Complexions Contemporary Ballet was founded in 1994 by former Alvin Ailey American Dance Theater virtuosos Dwight Rhoden and Desmond Richardson— “two of the greatest virtuosos to ever emerge from Ailey land” (The New York Times). In its 28-year history, the company has come to represent one of the most recognized and respected performing arts brands in the world.  

Through its evocative style and groundbreaking mix of methods, styles and cultures, Complexions has awakened audiences to a new, exciting genre with its singular approach of reinventing dance and contemporary ballet. Complexions’ high-octane movement astonishes audiences by pairing its fierce evocative style with musical ranges from Lenny Kravitz and David Bowie to Johann Bach. With stunning, gifted dancers and powerful choreography, Complexions has been hailed as a “matchless American dance company” (Philadelphia Inquirer). 

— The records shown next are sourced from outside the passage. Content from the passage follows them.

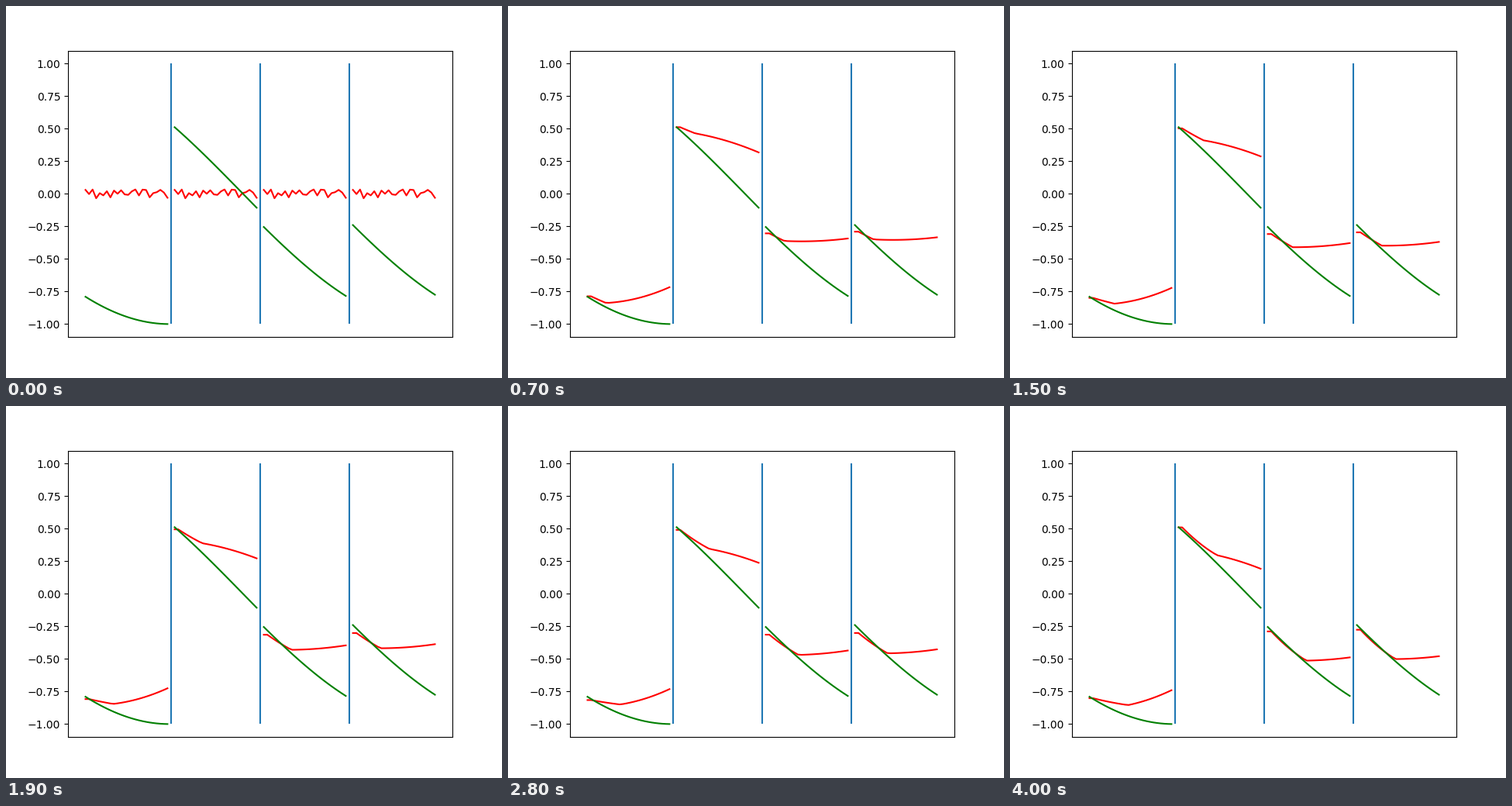
Write a matplotlib script that moves like this. It is 640 px wide and 480 px high and loops after 4100 ms.

```python
import numpy as np
import matplotlib.pyplot as plt
from matplotlib.animation import FuncAnimation

FRAMES, INTERVAL = 41, 100
POINTS, PERIOD = 24, 25          # samples per panel, panel spacing
STEP = 0.028                     # phase advance per sample
idx = np.arange(POINTS)
last = POINTS - 1

# One row per panel: phase of the true curve, then (value, rate) for the
# prediction's start, bend and end, and the curl of its tail.
PANELS = [
    (0.911, (-0.795, -0.0004), (-0.823, -0.0048), (-0.712, -0.0007), 3.0e-4),
    (-0.5375, (0.501, 0), (0.621, -0.0495), (0.345, -0.0038), -1.9e-4),
    (0.257, (-0.318, 0.0005), (-0.221, -0.0445), (-0.312, -0.0044), 1.3e-4),
    (0.242, (-0.305, 0.0005), (-0.209, -0.0445), (-0.303, -0.0044), 1.3e-4),
]


def join(panels):
    """Lay the panels side by side with a gap between them."""
    return np.concatenate([np.append(p, np.nan) for p in panels])[:-1]


def fitted(n, start, bend, end, curl):
    """A flat start, a slope down to the bend and a curling tail."""
    root = np.sqrt(n + 3)        # learning slows down with time
    knee = 1.65 * root
    y0 = start[0] + start[1] * n + 0.011 * np.cos(2 * np.pi * (n - 7) / 36)
    y1 = bend[0] + bend[1] * root
    y2 = end[0] + end[1] * n
    u = np.clip((idx - 1) / (knee - 1), 0, 1)
    past = np.clip(idx - knee, 0, None)
    head = y0 + (y1 - y0) * (u + 0.007 * n * u * (1 - u))
    tail = (y2 - y1) * past / (last - knee) - curl * past * (last - idx)
    return head + tail


def prediction(n):
    if n == 0:                   # untrained: the same noise in every panel
        noise = np.random.default_rng(4).uniform(-0.04, 0.035, POINTS)
        return join([noise] * len(PANELS))
    return join([fitted(n, *shape) for _, *shape in PANELS])


truth = join([-np.sin(phase + STEP * idx) for phase, *_ in PANELS])
x = np.arange(len(truth))

fig, ax = plt.subplots(figsize=(6.4, 4.8), dpi=100)
ax.vlines([k * PERIOD - 1 for k in (1, 2, 3)], -1, 1)
line, = ax.plot(x, prediction(0), "r")
ax.plot(x, truth, "g")
ax.set_xlim(-0.05 * x[-1], 1.05 * x[-1])
ax.set_ylim(-1.1, 1.1)
ax.set_xticks([])


def update(n):
    line.set_ydata(prediction(n))
    return line,


anim = FuncAnimation(fig, update, frames=FRAMES, interval=INTERVAL, repeat=True)
plt.show()
```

Complexions has received numerous awards including The New York Times Critics’ Choice Award. It has performed on major stages throughout the United States and Europe and toured extensively throughout the Baltic Regions, Korea, Brazil, Japan, Egypt, Israel, Russia, New Zealand, Bermuda, Serbia, Jamaica, and Australia. In total, the company has presented on five continents, more than 20 countries, to more than 20 million television viewers and to well over 300,000 people in live audiences. The company is poised to continue its mission of bringing unity to the world one dance at a time

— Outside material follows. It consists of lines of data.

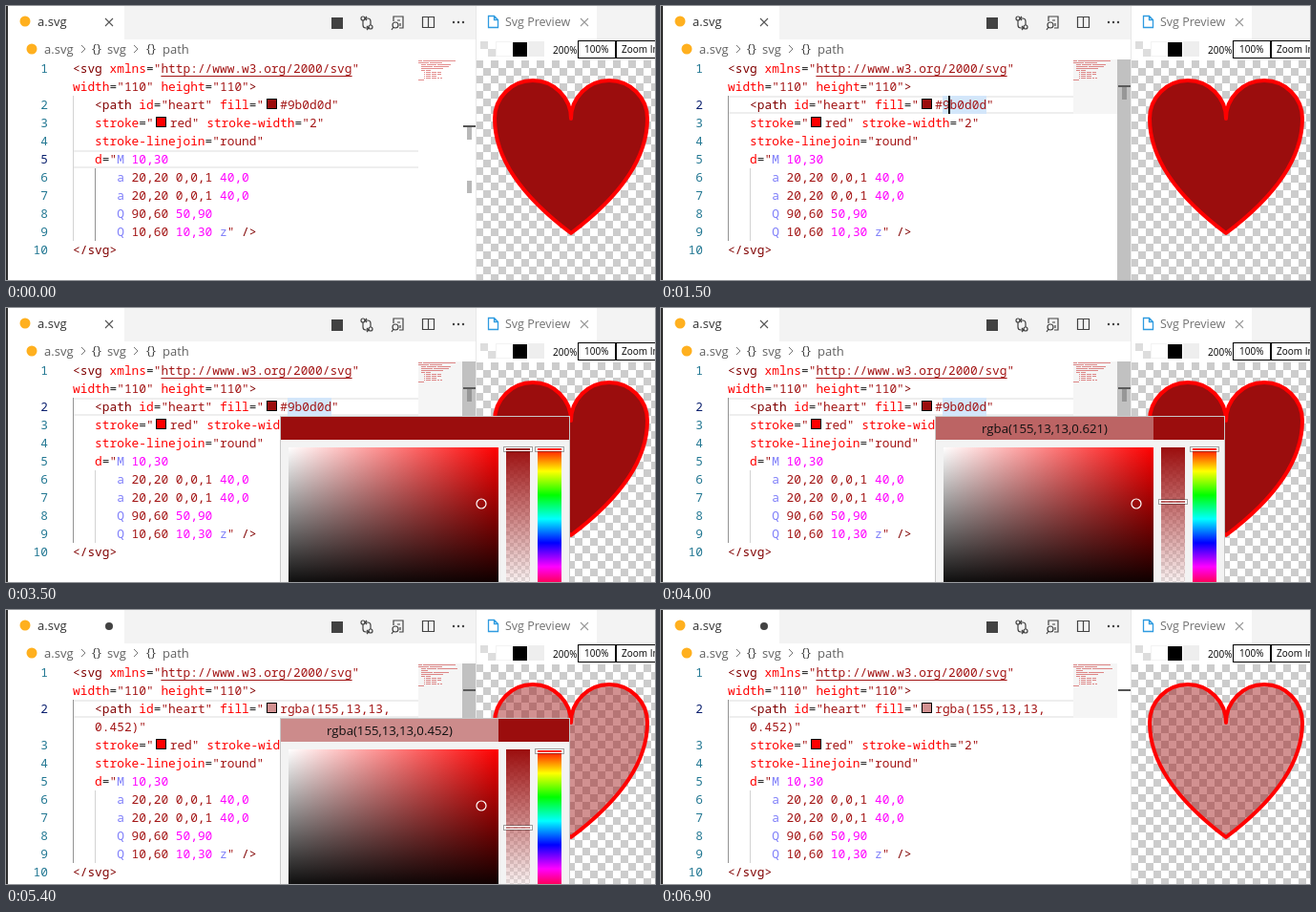
An HTML page with a canvas for the animation above (7200 ms loop, 680 by 287 pixels).

```html
<!DOCTYPE html>
<html lang="en">
<head>
<meta charset="utf-8">
<title>SVG colour picker</title>
<style>
html, body { margin: 0; width: 100%; height: 100%; overflow: hidden; background: #fff; }
canvas { display: block; }
</style>
</head>
<body>
<canvas id="stage" width="680" height="287"></canvas>
<script>
const ctx = document.getElementById('stage').getContext('2d');
const LOOP = 7200, ROW = 19, CHAR = 7.7, LEFT = 70, TOP = 56;
const CODE_FONT = '12.83px "Noto Sans Mono", monospace';
const SOLID = '#9b0d0d';
const faded = a => `rgba(155,13,13,${a})`;
const FINAL_ALPHA = 0.452;

// Code markup: "~" plus a style letter starts a token; "~c" places a swatch.
const STYLES = { t: '#800000', a: '#ff0000', k: '#222', s: '#a31515', u: '#a31515', l: '#8080fa', n: '#ff00ff' };
const attr = (name, value) => `~a${name}~k=~s"${value}"`;
const codeRows = fill => [
  [1, '~t<svg ~axmlns~k=~s"~uhttp://www.w3.org/2000/svg~s"'],
  [0, attr('width', 110) + ' ' + attr('height', 110) + '~t>'],
  ...fill.map((part, i) => i
    ? [0, '   ~s' + part]
    : [2, '   ~t<path ' + attr('id', 'heart') + ' ~afill~k=~s"~c~s' + part]),
  [3, '   ~astroke~k=~s"~c~sred" ' + attr('stroke-width', 2)],
  [4, '   ' + attr('stroke-linejoin', 'round')],
  [5, '   ~ad~k=~s"~lM ~n10,30'],
  [6, '      ~la ~s20,20 0,0,1 ~n40,0'],
  [7, '      ~la ~s20,20 0,0,1 ~n40,0'],
  [8, '      ~lQ ~s90,60 ~n50,90'],
  [9, '      ~lQ ~s10,60 ~n10,30 ~lz~s" ~t/>'],
  [10, '~t</svg>']
];
const BEFORE = codeRows(['#9b0d0d"']);
const AFTER = codeRows(['rgba(155,13,13,', '0.452)"']);

function box(x, y, w, h, fill) {
  ctx.fillStyle = fill;
  ctx.fillRect(x, y, w, h);
}
function frame(x, y, w, h, color) {
  ctx.strokeStyle = color;
  ctx.lineWidth = 1;
  ctx.strokeRect(x + .5, y + .5, w - 1, h - 1);
}
function text(str, x, y, color, font, align = 'left') {
  ctx.font = font;
  ctx.fillStyle = color;
  ctx.textAlign = align;
  ctx.fillText(str, x, y);
}
const ui = (str, x, y, color, size = 13, align) =>
  text(str, x, y, color, `${size}px "Open Sans", sans-serif`, align);
function stroke(d, color, width = 1) {
  ctx.strokeStyle = color;
  ctx.lineWidth = width;
  ctx.stroke(new Path2D(d));
}
function dot(x, y, r, color) {
  ctx.fillStyle = color;
  ctx.beginPath();
  ctx.arc(x, y, r, 0, 7);
  ctx.fill();
}
function gradient(x, y, w, h, stops, horizontal) {
  const g = horizontal ? ctx.createLinearGradient(x, 0, x + w, 0) : ctx.createLinearGradient(0, y, 0, y + h);
  stops.forEach((color, i) => g.addColorStop(i / (stops.length - 1), color));
  box(x, y, w, h, g);
}
function checker(x, y, w, h, size, color = '#ccc') {
  ctx.save();
  ctx.beginPath();
  ctx.rect(x, y, w, h);
  ctx.clip();
  box(x, y, w, h, '#fff');
  for (let r = 0; r * size < h; r++)
    for (let c = r % 2; c * size < w; c += 2)
      box(x + c * size, y + r * size, size, size, color);
  ctx.restore();
}
const cross = (x, y, color) => stroke(`M${x - 4} ${y - 4}l8 8m0-8l-8 8`, color, 1.1);

function drawSwatch(x, y, color) {
  box(x, y, 11, 11, '#000');
  box(x + 1, y + 1, 9, 9, '#fff');
  box(x + 1, y + 1, 9, 9, color);
}

function drawMinimapToken(str, col, row) {
  ctx.globalAlpha = .45;
  [...str].forEach((ch, i) => {
    if (ch !== ' ') box(432 + col + i, TOP + 1 + row * 2, 1, 1, '#c00000');
  });
  ctx.globalAlpha = 1;
}

function drawCode(rows, activeNumber, fillSwatch) {
  const swatches = [fillSwatch, '#f00'];
  rows.forEach(([number, markup], row) => {
    const y = TOP + row * ROW, baseline = y + 14;
    if (number) text(number, 44, baseline, number === activeNumber ? '#0b216f' : '#237893', CODE_FONT, 'right');
    let x = LEFT, col = 0;
    markup.split('~').forEach((token, i) => {
      const style = i ? token[0] : '', str = i ? token.slice(1) : token;
      if (style === 'c') {
        drawSwatch(Math.floor(x + 3), y + 3, swatches.shift());
        x += 17;
        return;
      }
      const color = STYLES[style] || '#222';
      text(str, x, baseline, color, CODE_FONT);
      if (style === 'u') box(x, baseline + 3, str.length * CHAR, 1, color);
      drawMinimapToken(str, col, row);
      x += str.length * CHAR;
      col += str.length;
    });
  });
}

function scrollbarOpacity(t) {
  if (t < 500 || t >= 6900) return 0;
  return t < 600 || t >= 6700 ? .5 : 1;
}

function drawEditor(t) {
  const edited = t >= 4500, clicked = t >= 1300;
  const activeRow = clicked ? 2 : 5, shift = edited ? ROW : 0;
  const wordMarked = t >= 1500 && !edited;

  // Current line, indent guides, word highlight
  const lineTop = TOP + activeRow * ROW;
  box(LEFT, lineTop, 362, 2, '#eee');
  box(LEFT, lineTop + ROW - 2, 362, 2, '#eee');
  box(70, 94, 1, 152 + shift, clicked ? '#939393' : '#d3d3d3');
  box(93, 170 + shift, 1, 76, clicked ? '#d3d3d3' : '#939393');
  if (wordMarked) box(295, 94, 46, ROW, '#d3e6fa');
  if (t >= 500) box(432, TOP, 46, 57, '#f5f5f5');

  drawCode(edited ? AFTER : BEFORE, activeRow, t >= 5400 ? faded(FINAL_ALPHA) : SOLID);

  const caret = (t >= 1300 && t < 1700) || (t >= 2100 && t < 2600) || (t >= 3100 && t < 3500);
  if (caret) box(301, 94, 2, ROW, '#000');

  // Overview ruler with the scrollbar over it
  const markTop = clicked ? 83 : 125;
  if (!clicked || wordMarked) box(483, markTop + 2, 5, 13, '#b8b8b8');
  if (!clicked) box(483, 183, 5, 13, '#b8b8b8');
  box(479, markTop, 13, 2, '#555');
  box(478, TOP, 14, 231, `rgba(100,100,100,${.4 * scrollbarOpacity(t)})`);
}

function drawEditorChrome(edited) {
  box(2, 0, 490, 35, '#f3f3f3');
  box(2, 0, 122, 35, '#fff');
  dot(20, 16, 5.5, '#ffb01f');
  ui('a.svg', 33, 21, '#333');
  if (edited) dot(108, 17, 4, '#424242');
  else cross(108, 17, '#555');

  // Toolbar
  box(341, 12, 12, 12, '#424242');
  stroke('M374 15v5q0 3 3 3h3m-2-2l2 2l-2 2M382 20v-4q0-3-3-3h-3m2-2l-2 2l2 2', '#424242', 1.2);
  stroke('M372 13a2 2 0 1 0 4 0a2 2 0 1 0-4 0M380 22a2 2 0 1 0 4 0a2 2 0 1 0-4 0', '#424242', 1.2);
  stroke('M406 16v-5h10v12h-4M405 20a3 3 0 1 0 6 0a3 3 0 1 0-6 0M406 22l-2 3M410 15h3M413 18v3', '#424242', 1.2);
  stroke('M436.5 11.5h12v11h-12zM442.5 11.5v11', '#424242', 1.2);
  [469, 474, 479].forEach(x => dot(x, 17, 1.2, '#424242'));

  // Breadcrumbs
  dot(27, 45, 5.5, '#ffb01f');
  ui('a.svg', 40, 50, '#616161');
  stroke('M79 41l4 4l-4 4M134 41l4 4l-4 4', '#777');
  ui('{}', 90, 49, '#424242');
  ui('svg', 106, 50, '#616161');
  ui('{}', 147, 49, '#424242');
  ui('path', 164, 50, '#616161');
}

const HEART = new Path2D('M10,30a20,20 0,0,1 40,0a20,20 0,0,1 40,0Q90,60 50,90Q10,60 10,30z');

function drawPreview(edited) {
  box(492, 0, 188, 57, '#fff');
  box(619, 0, 61, 35, '#f3f3f3');
  stroke('M505.5 10.5h6l4 4v8h-10zM511.5 10.5v4h4', '#2f9be0', 1.3);
  ui('Svg Preview', 523, 21, '#717171', 12.5);
  cross(606, 17, '#999');

  checker(497, 37, 16, 16, 8, '#ddd');
  frame(513, 37, 17, 16, '#f2f2f2');
  box(531, 38, 15, 15, '#000');
  box(547, 37, 17, 16, '#eee');
  ui('200%', 573, 50, '#000', 10);
  frame(599, 36, 40, 19, '#000');
  ui('100%', 606, 49, '#000', 10);
  frame(639, 36, 60, 19, '#000');
  ui('Zoom In', 645, 49, '#000', 10);

  checker(492, 57, 188, 230, 8);
  box(492, 0, 1, 287, '#e7e7e7');
  ctx.save();
  ctx.translate(492, 58);
  ctx.scale(2, 2);
  ctx.fillStyle = edited ? faded(FINAL_ALPHA) : SOLID;
  ctx.fill(HEART);
  ctx.strokeStyle = '#f00';
  ctx.lineWidth = 2;
  ctx.lineJoin = 'round';
  ctx.stroke(HEART);
  ctx.restore();
}

function slider(x, y) {
  frame(x - 1, y - 1, 31, 6, 'rgba(0,0,0,.35)');
  frame(x, y, 29, 4, '#fff');
}

function drawPicker(alpha) {
  const top = 146, height = 150;
  box(287, 113, 304, 180, '#f3f3f3');
  frame(287, 113, 304, 180, '#c8c8c8');
  box(288, 114, 228, 24, faded(alpha));
  box(516, 114, 74, 24, SOLID);
  if (alpha < 1) ui(`rgba(155,13,13,${+alpha.toFixed(3)})`, 402, 131, '#111', 13.2, 'center');

  gradient(296, top, 220, height, ['#fff', '#f00'], true);
  gradient(296, top, 220, height, ['rgba(0,0,0,0)', '#000']);
  ctx.strokeStyle = '#fff';
  ctx.lineWidth = 1.2;
  ctx.beginPath();
  ctx.arc(498, 205, 5, 0, 7);
  ctx.stroke();

  checker(524, top, 25, height, 4, '#e4e4e4');
  gradient(524, top, 25, height, [SOLID, faded(0)]);
  gradient(557, top, 25, height, ['#f00', '#ff0', '#0f0', '#0ff', '#00f', '#f0f', '#f00']);
  slider(522, Math.round(top + (1 - alpha) * (height - 4)));
  slider(555, top);
}

// The opacity slider moves in steps of 100 ms.
function pickerAlpha(t) {
  const p = Math.min(1, Math.max(0, (Math.floor(t / 100) * 100 - 3500) / 800));
  return 1 - (1 - FINAL_ALPHA) * (1 - (1 - p) ** 1.2);
}

function draw(now) {
  const t = now % LOOP, edited = t >= 4500;
  box(0, 0, 680, 287, '#fff');
  drawEditor(t);
  drawEditorChrome(edited);
  drawPreview(edited);
  box(0, 0, 2, 287, '#2c2c2c');
  if (t >= 1600 && t < 5900) {
    ctx.globalAlpha = t < 1700 ? .5 : 1;
    drawPicker(pickerAlpha(t));
    ctx.globalAlpha = 1;
  }
}

const start = performance.now();
function tick() {
  draw(performance.now() - start);
  requestAnimationFrame(tick);
}
tick();
</script>
</body>
</html>
```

More information about Complexions Contemporary Ballet can be found on Dance St. Louis’ website or Complexion’s website at


Tickets are $45-$69 and available via MetroTix at 314-534-1111 or

2022/23 season subscriptions (2-show, 3-show and 4-show packages) are also still available for ticket buyers interested in attending more of Dance St. Louis’ season presentations. Season ticket packages start at $80 and are available directly through the Dance St. Louis Box Office at 314.534.6622. More details at


“Companies like Complexions are game-changing: they’re forging a path for what ballet can be instead of what it historically has been.” — The Guardian

“…sensationally, jaw-droppingly clear that we live in the age of the super-dancer, at a time when technical virtuosity is being redefined as an expressive state…” — Dance Magazine

“…one expects to see magnificent athletic endeavors, intriguing movement invention, and perfectly contoured bodies—and the company always delivers.”  — Theater Jones

“Rhoden’s work is post-Balanchinean choreography, a new aesthetic in movement, stage picture, and performance concepts reflecting a post-modern, techno-savvy worldview.” — Dance Magazine


Dance St. Louis is grateful for sponsor support to continue its nearly six decades-long mission to bring world-class dance to St. Louis. Major sponsors of the 2022-23 season include Ameren, Edward Jones, Emerson, Kranzberg Arts Foundation, Drs. Susan and Dan Luedke, Missouri Arts Council, National Endowment for the Arts, Regional Arts Commission, The Shubert Foundation, Mary Strauss and Whitaker Foundation. Bayer Fund is the education outreach title sponsor. 


Dance St. Louis continues to be recognized as the leading dance presenter in St. Louis and the Midwest. The remaining 2022-23 season presentations:  Giordano Dance ChicagoSaturday, February 25, 2023 at 7:30 p.m. | Touhill Performing Arts Center
Dorrance DanceSaturday, March 25, 2023 at 7:30 p.m. | Touhill Performing Arts Center
15th Annual Emerson SPRING TO DANCE® Festival 2023 Presented by Whitaker FoundationFriday and Saturday, May 26 & 27, 2023 at 7:30 p.m. | Touhill Performing Arts Center 

For tickets or more information on the Dance St. Louis 2022-23 season, please visit


About Dance St. LouisFounded in 1966, Dance St. Louis has been bringing the greatest dance of the world to St. Louis audiences for more than 56 years. Dance St. Louis is dedicated to the enrichment of the cultural landscape and artistic reputation of St. Louis by presenting world-class dance and educational opportunities that make dance accessible to everyone. Dance St. Louis also conducts a broad range of education programs for the St. Louis community. Each year, the Bayer Fund Education Outreach Program introduces schoolchildren to the magic of dance through in-school residencies and mainstage performances. For more information, please visit